Introducing Pronouns (K-5 Edition)


Ace Schwarz, of Teaching Outside The Binary, recently published an amazing blog post about introducing pronouns to students at the beginning of the year. We asked for their permission to share an accompanying blog post on our page about what you could modify to make to do this work with elementary school students.


In the blog post, Ace makes a very important point: when we are asking about pronouns, we are not asking about someone's gender identity. You can explain and introduce pronouns to young children without having to explain the many dimensions of gender (yet).


When we do this work in with students in Kindergarten-fifth grade, a little background and build up is needed.


- First, you can ask for student's (and family member's) pronouns privately during home visits or 1:1 meetings before school begins. You can say something simple like "When you talk about me and use my name, you'll say 'Ms. _____ is my teacher.' When you're not saying my name, the little words you will use instead are 'she' and 'her'. So you might say 'She is my teacher, her hair is short.' When I'm not saying your name, what little words would you like me to use? Those are called your pronouns!"

You can record these pronouns on a simple form next to the child's name on record and the name they wish to be called at school. If you sense that there is not agreement about the child's name or pronouns from their caregivers, it is okay to follow up with the student privately later, asking specifically what they would like to be called at school.

We would recommend having these conversations 1:1 with elementary age students instead of having them fill out a form so that you can explain terms and help them understand what you mean. Remember that it is ok for children not to know their pronouns, or to have them change! Keep reading to find ideas for how to help kids understand pronouns.


- Then, you will want to follow up with books that explicitly teach about pronouns or simply normalize the use of non-binary pronouns.

These three texts are foundational and could be read in this order:

They, She, He, Me: Free to Be by Maya and Matthew

They, She, He, Me, Easy as ABC by Maya and Matthew

What Are Your Words? A Book About Pronouns by Katherine Locke


The next texts either explicitly discuss pronouns or simply weave in they/them pronouns in ways that can help your or your students practice using them:

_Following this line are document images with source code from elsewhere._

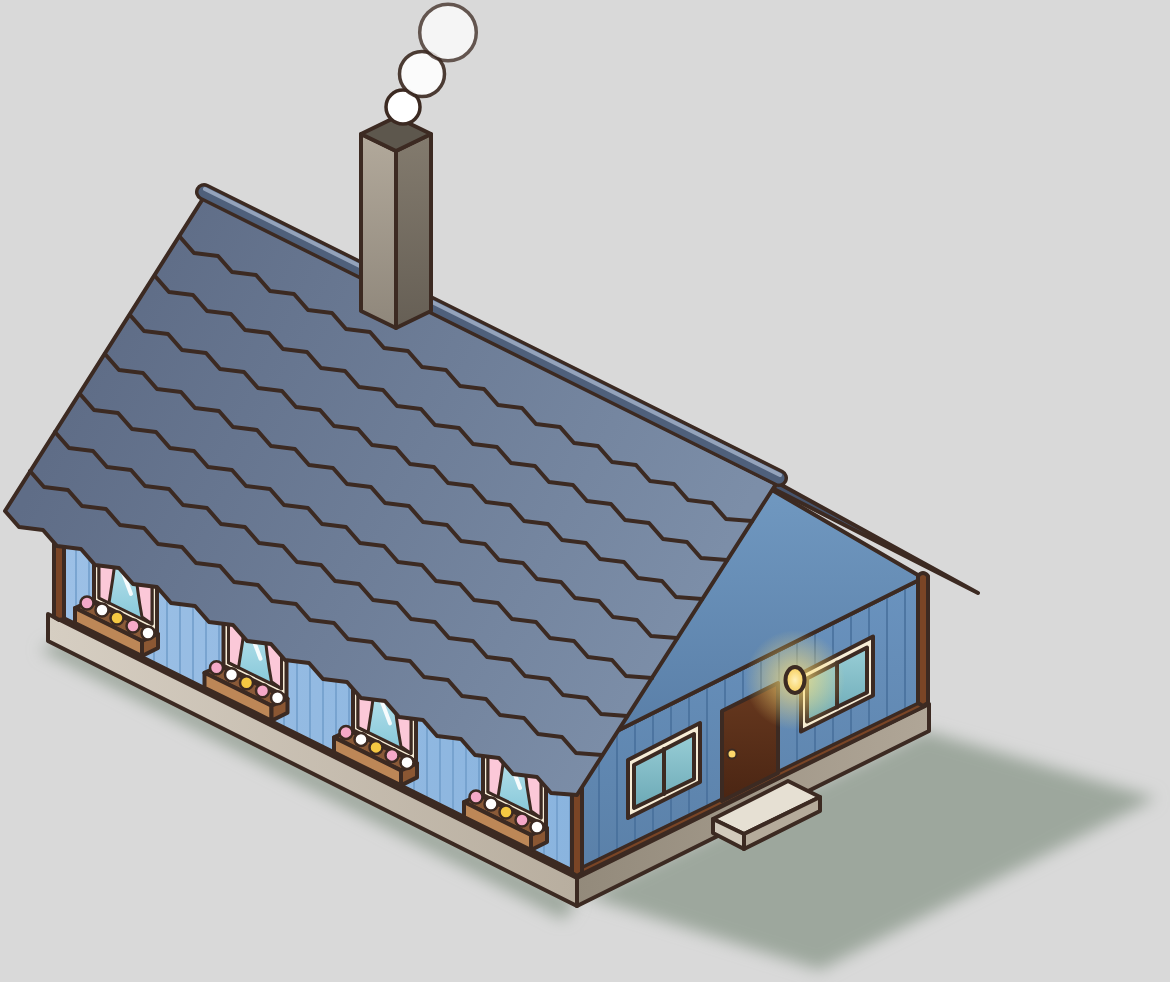
<!DOCTYPE html>
<html lang="en">
<head>
<meta charset="utf-8">
<title>Blue cottage</title>
<style>
:root {
  --ground: #d9d9d9; --shadow: #9da79d; --ink: #3c2a22;
  --timber: #7a4526; --cream: #f6ecd6; --pink: #f5a9c8; --curtain: #fbc8d8;
  --yellow: #f5c842; --ridge: #4f607b; --ridge-light: #94a3bb;
}
html, body { margin: 0; height: 100%; overflow: hidden; background: var(--ground); }
svg { display: block; width: 1170px; height: 982px; }
.ink { stroke: var(--ink); stroke-width: 4; stroke-linejoin: round; stroke-linecap: round; }
.fine { stroke-width: 3; }
.line { fill: none; }
.shadow { fill: var(--shadow); filter: url(#soft); }
.timber { fill: var(--timber); }
.cream { fill: var(--cream); }
.curtain { fill: var(--curtain); }
.pink { fill: var(--pink); }
.white { fill: #fff; }
.yellow { fill: var(--yellow); }
</style>
</head>
<body>
<svg viewBox="0 0 1170 982" role="img" aria-label="Isometric blue cottage with a slate roof, smoking chimney and flower boxes">
  <defs>
    <filter id="soft" x="-10%" y="-10%" width="120%" height="120%"><feGaussianBlur stdDeviation="8"/></filter>
    <linearGradient id="slate" gradientUnits="userSpaceOnUse" x1="100" y1="350" x2="680" y2="640">
      <stop offset="0" stop-color="#5f6d87"/><stop offset="1" stop-color="#7c8ea8"/>
    </linearGradient>
    <linearGradient id="wall-front" x1="0" y1="0" x2="1" y2="0">
      <stop offset="0" stop-color="#9cc0e6"/><stop offset="1" stop-color="#8ab4de"/>
    </linearGradient>
    <linearGradient id="wall-side" x1="0" y1="0" x2="0" y2="1">
      <stop offset="0" stop-color="#6a93bf"/><stop offset="1" stop-color="#5a80a8"/>
    </linearGradient>
    <linearGradient id="gable" x1="0" y1="0" x2="0" y2="1">
      <stop offset="0" stop-color="#7098c0"/><stop offset="1" stop-color="#587da6"/>
    </linearGradient>
    <linearGradient id="stone-front" x1="0" y1="0" x2="1" y2="0">
      <stop offset="0" stop-color="#d6cec2"/><stop offset="1" stop-color="#b8ae9f"/>
    </linearGradient>
    <linearGradient id="stone-side" x1="0" y1="0" x2="1" y2="0">
      <stop offset="0" stop-color="#938a7b"/><stop offset="1" stop-color="#b0a697"/>
    </linearGradient>
    <linearGradient id="brick-front" x1="0" y1="0" x2="0" y2="1">
      <stop offset="0" stop-color="#b2a99b"/><stop offset="1" stop-color="#8f877b"/>
    </linearGradient>
    <linearGradient id="brick-side" x1="0" y1="0" x2="0" y2="1">
      <stop offset="0" stop-color="#837b6e"/><stop offset="1" stop-color="#665f55"/>
    </linearGradient>
    <linearGradient id="door" x1="0" y1="0" x2="0" y2="1">
      <stop offset="0" stop-color="#68391f"/><stop offset="1" stop-color="#4a2513"/>
    </linearGradient>
    <linearGradient id="glass-front" x1="0" y1="0" x2="0" y2="1">
      <stop offset="0" stop-color="#c2e8f0"/><stop offset="1" stop-color="#84c6d8"/>
    </linearGradient>
    <linearGradient id="glass-side" x1="0" y1="0" x2="0" y2="1">
      <stop offset="0" stop-color="#98ced6"/><stop offset="1" stop-color="#6ca9b6"/>
    </linearGradient>
    <radialGradient id="glow">
      <stop offset="0" stop-color="#ffe27a" stop-opacity=".8"/><stop offset="1" stop-color="#ffe27a" stop-opacity="0"/>
    </radialGradient>
    <radialGradient id="bulb">
      <stop offset="0" stop-color="#fff0b8"/><stop offset="1" stop-color="#f7cf5c"/>
    </radialGradient>
    <pattern id="boards-front" patternUnits="userSpaceOnUse" x="75" width="13" height="20">
      <rect width="2" height="20" fill="#6f9cc9" opacity=".75"/>
    </pattern>
    <pattern id="boards-side" patternUnits="userSpaceOnUse" x="598" width="18" height="20">
      <rect width="2" height="20" fill="#456d99" opacity=".75"/>
    </pattern>
    <path id="tile-row" class="ink line" d="M0 0l14 16 24 3 14 16 24 3 14 16 24 3 14 16 24 3 14 16 24 3 14 16 24 3 14 16 24 3 14 16 24 3 14 16 24 3 14 16 24 3 14 16 24 3 14 16 24 3 14 16 24 3 14 16 24 3 14 16 26 2"/>
    <g id="flower-window">
      <polygon class="ink cream" points="94,540 157,571 157,632 94,601"/>
      <polygon class="ink fine" fill="url(#glass-front)" points="99,547 152,573 152,624 99,598"/>
      <path class="ink fine curtain" d="M99 547l17 8q-3 24-7 48l-10-5zM152 573l-17-8q2 25 7 52l10 7z"/>
      <path d="M122 570l9 24" fill="none" stroke="#fff" stroke-width="4" stroke-linecap="round" opacity=".9"/>
      <polygon class="ink" fill="#8a5a38" points="75,608 90,601 158,634 142,641"/>
      <polygon class="ink" fill="#bd8757" points="75,608 142,641 142,656 75,623"/>
      <polygon class="ink" fill="#8b5733" points="142,641 158,634 158,648 142,656"/>
      <g class="ink" style="stroke-width:2.5">
        <circle class="pink" cx="87" cy="603" r="6.5"/>
        <circle class="white" cx="102" cy="610" r="6.5"/>
        <circle class="yellow" cx="117" cy="618" r="6.5"/>
        <circle class="pink" cx="133" cy="626" r="6.5"/>
        <circle class="white" cx="148" cy="633" r="6.5"/>
      </g>
    </g>
    <g id="side-window">
      <polygon class="ink cream" points="628,760 700,723 700,782 628,818"/>
      <polygon class="ink" fill="url(#glass-side)" points="634,765 694,734 694,779 634,808"/>
      <line class="ink" x1="664" y1="749" x2="664" y2="794"/>
    </g>
  </defs>

  <rect width="1170" height="982" fill="#d9d9d9"/>

  <g id="cast-shadow">
    <polygon class="shadow" points="585,896 925,731 1156,798 820,970"/>
    <polygon class="shadow" points="40,650 60,640 577,900 564,920"/>
  </g>

  <g id="foundation">
    <polygon class="ink" fill="url(#stone-front)" points="48,614 577,878 577,906 48,641"/>
    <polygon class="ink" fill="url(#stone-side)" points="577,878 929,704 929,731 577,906"/>
  </g>

  <g id="front-wall">
    <polygon class="ink" fill="url(#wall-front)" points="59,520 577,780 577,874 59,617"/>
    <polygon fill="url(#boards-front)" points="59,520 577,780 577,872 59,615"/>
    <line class="ink" x1="59" y1="617" x2="577" y2="874" style="stroke-width:6"/>
    <use href="#flower-window"/>
    <use href="#flower-window" x="129.5" y="64.7"/>
    <use href="#flower-window" x="259" y="129.4"/>
    <use href="#flower-window" x="389" y="194"/>
  </g>

  <g id="side-wall">
    <polygon class="ink" fill="url(#wall-side)" points="577,751 923,578 923,704 577,874"/>
    <polygon fill="url(#boards-side)" points="577,751 923,578 923,702 577,872"/>
    <line x1="577" y1="873" x2="923" y2="704" class="ink" style="stroke-width:9"/>
    <line x1="577" y1="873" x2="923" y2="704" stroke="#7a4526" stroke-width="2"/>
    <polygon class="ink" fill="url(#gable)" points="772,490 923,578 627,726 577,751"/>
    <use href="#side-window"/>
    <use href="#side-window" x="173" y="-86.5"/>
    <polygon class="ink" fill="url(#door)" points="722,711 778,683 778,773 722,801"/>
    <circle cx="732" cy="754" r="4.5" fill="#fbd66a" stroke="#3c2a22" stroke-width="2"/>
    <circle cx="795" cy="680" r="50" fill="url(#glow)"/>
    <ellipse class="ink" cx="795" cy="680" rx="9.5" ry="13" fill="url(#bulb)"/>
  </g>

  <g id="corner-posts" class="ink timber">
    <path d="M54 540h10v79l-5 1-5-3z"/>
    <path d="M572 785h10v88l-5 3-5-3z"/>
    <path d="M918 576q5-6 10 0v127l-5 3-5-3z"/>
  </g>

  <g id="doorstep" class="ink">
    <polygon fill="#e6e0d3" points="713,819 788,781 820,797 744,834"/>
    <polygon fill="#d2cabc" points="713,819 744,834 744,849 713,833"/>
    <polygon fill="#b5ab9b" points="744,834 820,797 820,811 744,849"/>
  </g>

  <g id="roof">
    <polygon class="ink" fill="#46546d" points="776,482 978,593 915,561 774,489"/>
    <path class="ink" fill="url(#slate)" d="M204 197L5 511l14 16 24 3 14 16 24 3 14 16 24 3 14 16 24 3 14 16 24 3 14 16 24 3 14 16 24 3 14 16 24 3 14 16 24 3 14 16 24 3 14 16 24 3 14 16 24 3 14 16 24 3 14 16 24 3 14 16 26 2L776 484z"/>
    <use href="#tile-row" x="180" y="237"/>
    <use href="#tile-row" x="155" y="276"/>
    <use href="#tile-row" x="130" y="315"/>
    <use href="#tile-row" x="105" y="354"/>
    <use href="#tile-row" x="80" y="394"/>
    <use href="#tile-row" x="55" y="432"/>
    <use href="#tile-row" x="30" y="471"/>
    <g id="ridge-cap" fill="none" stroke-linecap="round">
      <path d="M204 192L779 478" stroke="#3c2a22" stroke-width="18"/>
      <path d="M204 192L779 478" stroke="#4f607b" stroke-width="11"/>
      <path d="M205 189L780 475" stroke="#94a3bb" stroke-width="4"/>
    </g>
  </g>

  <g id="chimney" class="ink">
    <polygon fill="url(#brick-front)" points="361,134 396,151 396,328 361,311"/>
    <polygon fill="url(#brick-side)" points="396,151 431,134 431,311 396,328"/>
    <polygon fill="#5d574d" points="361,134 396,117 431,134 396,151"/>
  </g>

  <g id="smoke" class="ink white" style="stroke-width:3.5">
    <circle cx="403" cy="107" r="17"/>
    <circle cx="422" cy="74" r="22.5" opacity=".9"/>
    <circle cx="448" cy="32.5" r="28.3" opacity=".75"/>
  </g>
</svg>
</body>
</html>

Neither by Airlie Anderson (this is an excellent book to help children understand why people use pronouns other than he/him and she/her)

From The Stars In The Sky To The Fish in The Sea by Kai Cheng Thom

Peanut Goes For The Gold by Jonathan Van Ness

When Aidan Became A Brother by Kyle Lukoff

It Feels Good to Be Yourself by Theresa Thorn



- Next, you might consider having a class pet, stuffed animal, or mascot. You can intentionally introduce this item mentioning their pronouns explicitly: "This is our class puppy Sequoia. When we aren't saying Sequoia's name, we will use the little word 'they', like this 'They have light brown fur and dark brown ears.' We will also use the little word 'their', like this 'Their paws have spots on them! Sequoia's pronouns are they and them.'




During distance learning, this is the form Katy sent to her students to fill out. They actually filled out pronouns for their puppies before disclosing their own, which provided great opportunities for discussions. It is okay to use children's names until you know their pronouns!


- Finally, you can work together to make a class pronoun book. Students can be invited to share their pronouns, but not required (they can always simply use their names). In K-1 classrooms, this might look like each child drawing a picture of themselves and writing their pronouns underneath. In 2nd-3rd grade classrooms, this might look like students interviewing each other and writing a page about their partner, like "This is Ava. They love to swim." In 4th/5th grade, this might look like students creating identity maps and choosing whether or not to share them with the teacher or the entire class.













This foundational work will set the stage for a year where students feel safe, seen and affirmed.